There are efforts in place to retain and increase the number of Indigenous health care providers, but most are still in the development stage. Furthermore, not all health care professionals are required to take cultural competency training.
The Call to Action:
We call upon all levels of government to:
i. Increase the number of Aboriginal professionals working in the health care field.
ii. Ensure the retention of Aboriginal health care providers in Aboriginal communities.
iii. Provide cultural competency training for all health care professionals.
There are efforts in place to retain and increase the number of Indigenous health care providers, but most are still in the development stage.
Furthermore, not all health care professionals are required to take cultural competency training.
In June 2021, the Canadian Nurses Association released a Declaration Against Anti-Indigenous Racism in Nursing and Health Care. The declaration states that they “will create and sustain cultures of understanding, belonging, and inclusivity in our workplaces, profession, and communities.”
The declaration also commits to adopting Joyce’s Principle, which “requires the recognition and respect of Indigenous Peoples’ traditional and living knowledge in all aspects of health” and “provide mandatory, system-wide anti-racism and anti oppression education for staff, volunteers and boards of directors in our organizations.”
The Declaration was created by leaders of the Canadian Nurses Association, the Canadian Federation of Nurses Unions, Canadian Nursing Students Association, and Nurse Practitioner Association of Canada, with input from the Canadian Indigenous Nurses Association.
The associations met in November 2021 for the first National Summit on Racism in Nursing and Health Care in Canada.
The second National Summit on Racism in Nursing and Health Care in Canada is scheduled for November 2022.
In February 2021, The Canadian Association of Schools of Nursing (CASN), in partnership with the Canadian Indigenous Nurses Association (CINA), announced the Creation and Launch of an Annual Indigenous Nursing Student and Faculty Survey. The goal is to “collect and disseminate high quality, longitudinal evidence that would allow the recruitment and retention of Indigenous nursing students and faculty to be assessed and monitored across the country.”
The project is funded by Indigenous Services Canada.

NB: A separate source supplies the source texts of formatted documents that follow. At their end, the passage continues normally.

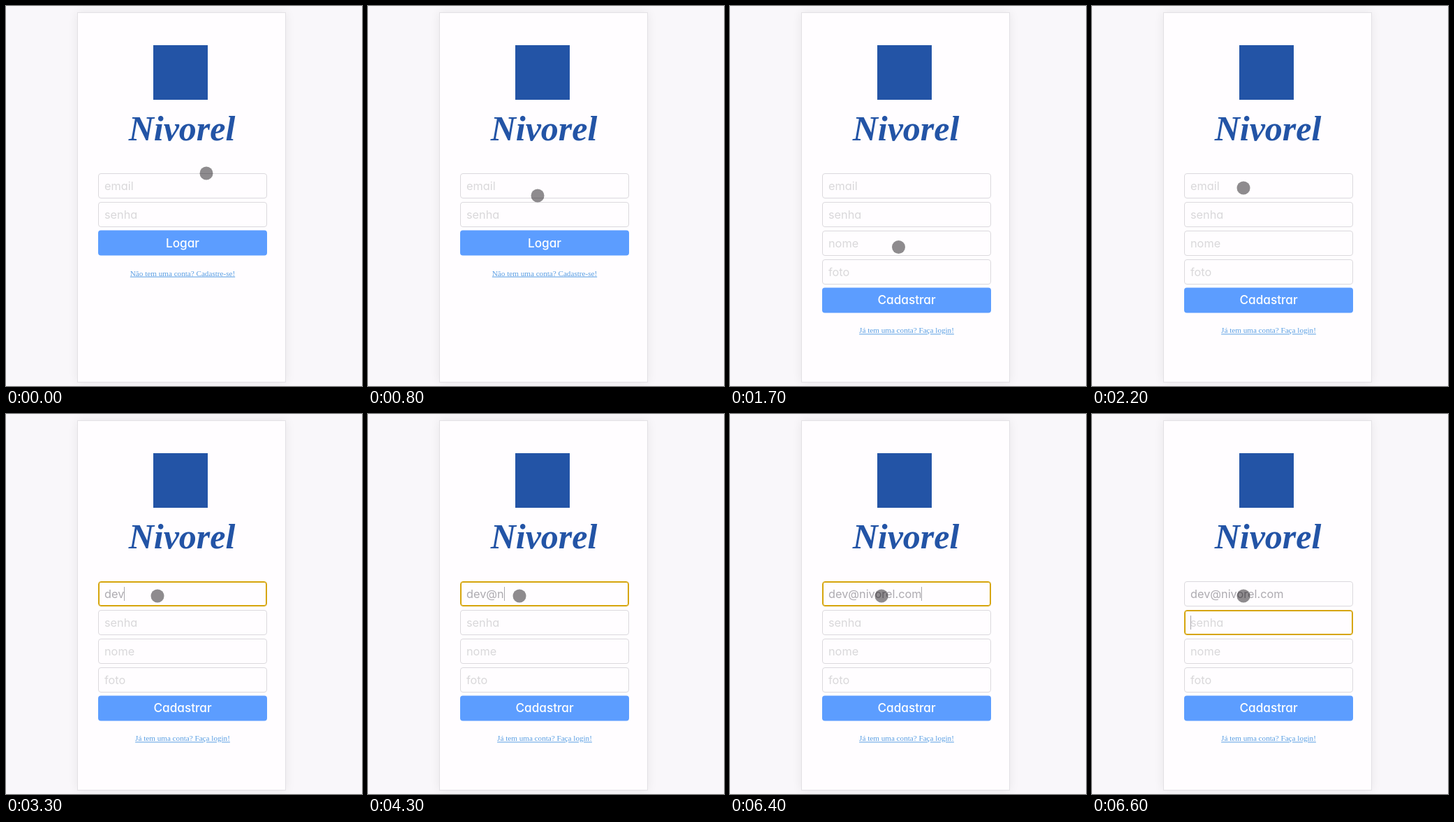
Write an HTML page that moves like this. It is 510 px wide and 543 px high and loops after 8 s.

```html
<!DOCTYPE html>
<html lang="pt-BR">
<head>
<meta charset="utf-8">
<title>Login</title>
<style>
  * { box-sizing: border-box; }
  html, body { margin: 0; width: 100%; height: 100%; overflow: hidden; background: #f9f7fa; }
  #stage { position: relative; width: 510px; height: 543px; overflow: hidden; background: #f9f7fa; }
  #stage div, #stage svg { position: absolute; }
  .card { left: 102px; top: 9px; width: 299px; height: 529px; background: #fffdff;
    border: 1px solid #e3e1e5; box-shadow: 0 0 14px rgba(0, 0, 0, .07); }
  .mark { left: 211px; top: 56px; width: 78px; height: 78px; background: #2354a6; }
  .brand { left: 102px; top: 145px; width: 300px; height: 60px; text-align: center; color: #2354a6;
    font: italic bold 50px/60px "Liberation Serif", serif; }
  .field, .button { left: 132px; width: 242px; height: 36px; border-radius: 4px; white-space: pre;
    font-family: Inter, "Open Sans", sans-serif; font-feature-settings: "cv11"; }
  .field { padding-left: 8px; border: 1px solid #dbd9dd; color: #d9d8da; font-size: 16.3px; line-height: 35px; }
  .field.typed { color: #adabb0; }
  .field.focus { border-color: #d6a50c; box-shadow: inset 0 0 0 1px #d6a50c; }
  .button { background: #5c9dff; color: #fff; text-align: center; font-weight: 500; font-size: 17.2px; line-height: 36px; }
  .link { left: 102px; width: 302px; height: 16px; text-align: center; color: #5a9fe3;
    text-decoration: underline; font: 11.15px/16px "Liberation Serif", serif; }
  #caret { width: 1px; height: 20px; background: #aaa8ad; }
  #touch { left: -10px; top: -10px; width: 19px; height: 19px; border-radius: 50%; background: rgba(4, 0, 4, .45); }
  #arrow { left: 247px; top: 382px; }
</style>
</head>
<body>
<div id="stage">
  <div class="card"></div>
  <div class="mark"></div>
  <div class="brand">Nivorel</div>
  <div id="form"></div>
  <div id="caret"></div>
  <div id="touch"></div>
  <svg id="arrow" width="13" height="22" viewBox="0 0 13 22">
    <path d="M1 1V16.4L4.3 13.3L6.8 19.4L9.2 18.4L6.8 12.5H11.2Z" fill="#252326" stroke="#fff" stroke-width=".9"/>
  </svg>
</div>
<script>
  const LOOP = 8000, ROW = 40.9, TOP = 238.8;
  const $ = id => document.getElementById(id);

  // Each row: start time, then the value held until the next row.
  const path = [
    [0, 287.5, 239.5], [400, 281, 244], [500, 266, 256], [600, 252, 265],
    [800, 243.5, 271.5], [900, 227.5, 304], [1000, 261.5, 362], [1100, 254.5, 384],
    [1300, 245.5, 384], [1700, 242, 345], [1800, 233.5, 297.5],
    [2000, 227, 282], [2100, 220, 267], [2200, 217.5, 260.5]
  ];
  const typing = [
    [0, ""], [3300, "dev"], [4100, "dev@"], [4300, "dev@n"], [4500, "dev@ni"],
    [4700, "dev@niv"], [5000, "dev@nivo"], [5100, "dev@nivor"], [5400, "dev@nivore"],
    [5500, "dev@nivorel"], [6200, "dev@nivorel."], [6400, "dev@nivorel.com"]
  ];
  const focus = [[0, -1], [2500, 0], [6600, 1]];
  const pages = [
    [0, { fields: ["email", "senha"], button: "Logar", link: "Não tem uma conta? Cadastre-se!" }],
    [1700, { fields: ["email", "senha", "nome", "foto"], button: "Cadastrar", link: "Já tem uma conta? Faça login!" }]
  ];

  const at = (rows, t) => rows.filter(row => row[0] <= t).pop();
  const pen = document.createElement("canvas").getContext("2d");
  pen.font = "16.3px Inter, 'Open Sans', sans-serif";

  function add(cls, y, text) {
    const el = document.createElement("div");
    el.className = cls;
    el.style.transform = `translateY(${y}px)`;
    el.textContent = text;
    $("form").append(el);
    return el;
  }

  function build(page, text, active) {
    $("form").textContent = "";
    page.fields.forEach((name, i) => {
      const el = add("field", Math.round(TOP + ROW * i), i === 0 && text || name);
      el.classList.toggle("typed", i === 0 && text !== "");
      el.classList.toggle("focus", i === active);
    });
    const y = TOP + ROW * page.fields.length;
    add("button", y, page.button);
    add("link", y + 53, page.link);
  }

  let last = "";
  function render(t) {
    const page = at(pages, t)[1], text = at(typing, t)[1], active = at(focus, t)[1];
    const state = page.button + text + active;
    if (state !== last) {
      build(page, text, active);
      const caret = $("caret").style;
      caret.display = active < 0 ? "none" : "";
      caret.left = 141 + (active === 0 ? pen.measureText(text).width : 0) + "px";
      caret.top = TOP + 8 + ROW * Math.max(active, 0) + "px";
      last = state;
    }
    const [, x, y] = at(path, t);
    const pointing = t >= 1600 && t < 1700;
    const hidden = t >= 3800 && t < 4000;
    $("touch").style.transform = `translate(${x}px, ${y}px)`;
    $("touch").style.display = pointing || hidden ? "none" : "";
    $("arrow").style.display = pointing ? "" : "none";
  }

  const start = performance.now();
  function tick() {
    render((performance.now() - start) % LOOP);
    requestAnimationFrame(tick);
  }
  tick();
</script>
</body>
</html>
```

In January 2021, the federal government committed $4 million to a National Consortium for Indigenous Medical Education. The consortium was created by Indigenous physicians working with health care organizations. One of its goals is to support the recruitment and retention of Indigenous physicians and medical faculty.
In the 2021 federal budget, the government committed $107.1 million over three years, beginning in 2021-22, to “continue efforts to transform how health care services are designed and delivered by First Nations communities.”
It did not, however, specify how health care services would be delivered by First Nations communities.
In October 2020, The Canadian Indigenous Nurses Association (CINA) and Canadian Nurses Association emphasized the need for a mandatory cultural competency and humility training program for health-care professions after the dearth of Joyce Echaquan, a 37-year-old woman from the Atikamekw community of Manawan, Que.
Health Canada also cited the efforts of the Aboriginal Health Human Resources Initiative (AHHRI). In a statement to CBC News, a Health Canada spokesperson wrote the AHHRI “aims to increase the number of Indigenous people entering health careers. It also provides training to community-based workers and health managers delivering health services in First Nations and Inuit communities.”
Through the AHHRI, Health Canada states it also “provides $3 million annually to an Indigenous Human Resources Bursary Program through Indspire, to support Indigenous students with bursaries and scholarships.”
This funding is not new, however, and has not increased under the Liberal federal government. It is also only available to those who apply and qualify for it.
In May 2019, the Association of Faculties of Medicine of Canada adopted a Joint Commitment to Action on Indigenous Health to address Calls to Action #23 and #24. The plan features 10 targets, with its strongest focus on recruiting more Indigenous students into medical school.
In October 2017, in response to Call to Action #23, the Royal College of Physicians and Surgeons of Canada approved a recommendation from the Royal College Indigenous Health Advisory Committee (IHAC) that “Indigenous Health become a mandatory component of residency education, meaning curriculum, assessment and accreditation throughout medical training would address the health inequities and racism faced by Indigenous Peoples,” according to a Summary Table of Royal College Projects and their contributions to TRC Calls to Action.
It also revised its Indigenous Health Values and Principles Statement (first released in July 2013).
The Royal College’s Indigenous Health Committee, an independent body that comprises Indigenous physicians, scholars and other health care professionals, led the development of the revised Indigenous Health Values and Principles Statement and an Indigenous Health Primer, both released in 2019.
Regarding cultural competency training, Health Canada told CBC News it now includes “cultural competency training in its onboarding program for new registered nurses and nurse practitioners employed by its First Nations and Inuit Health Branch.”
But Health Canada said that it cannot mandate that other health care providers offer cultural competency training to their employees.
The Provincial Health Services Authority of British Columbia offers San’yas Indigenous Cultural Safety Training online. The program has also been adapted for Manitoba and Ontario workers.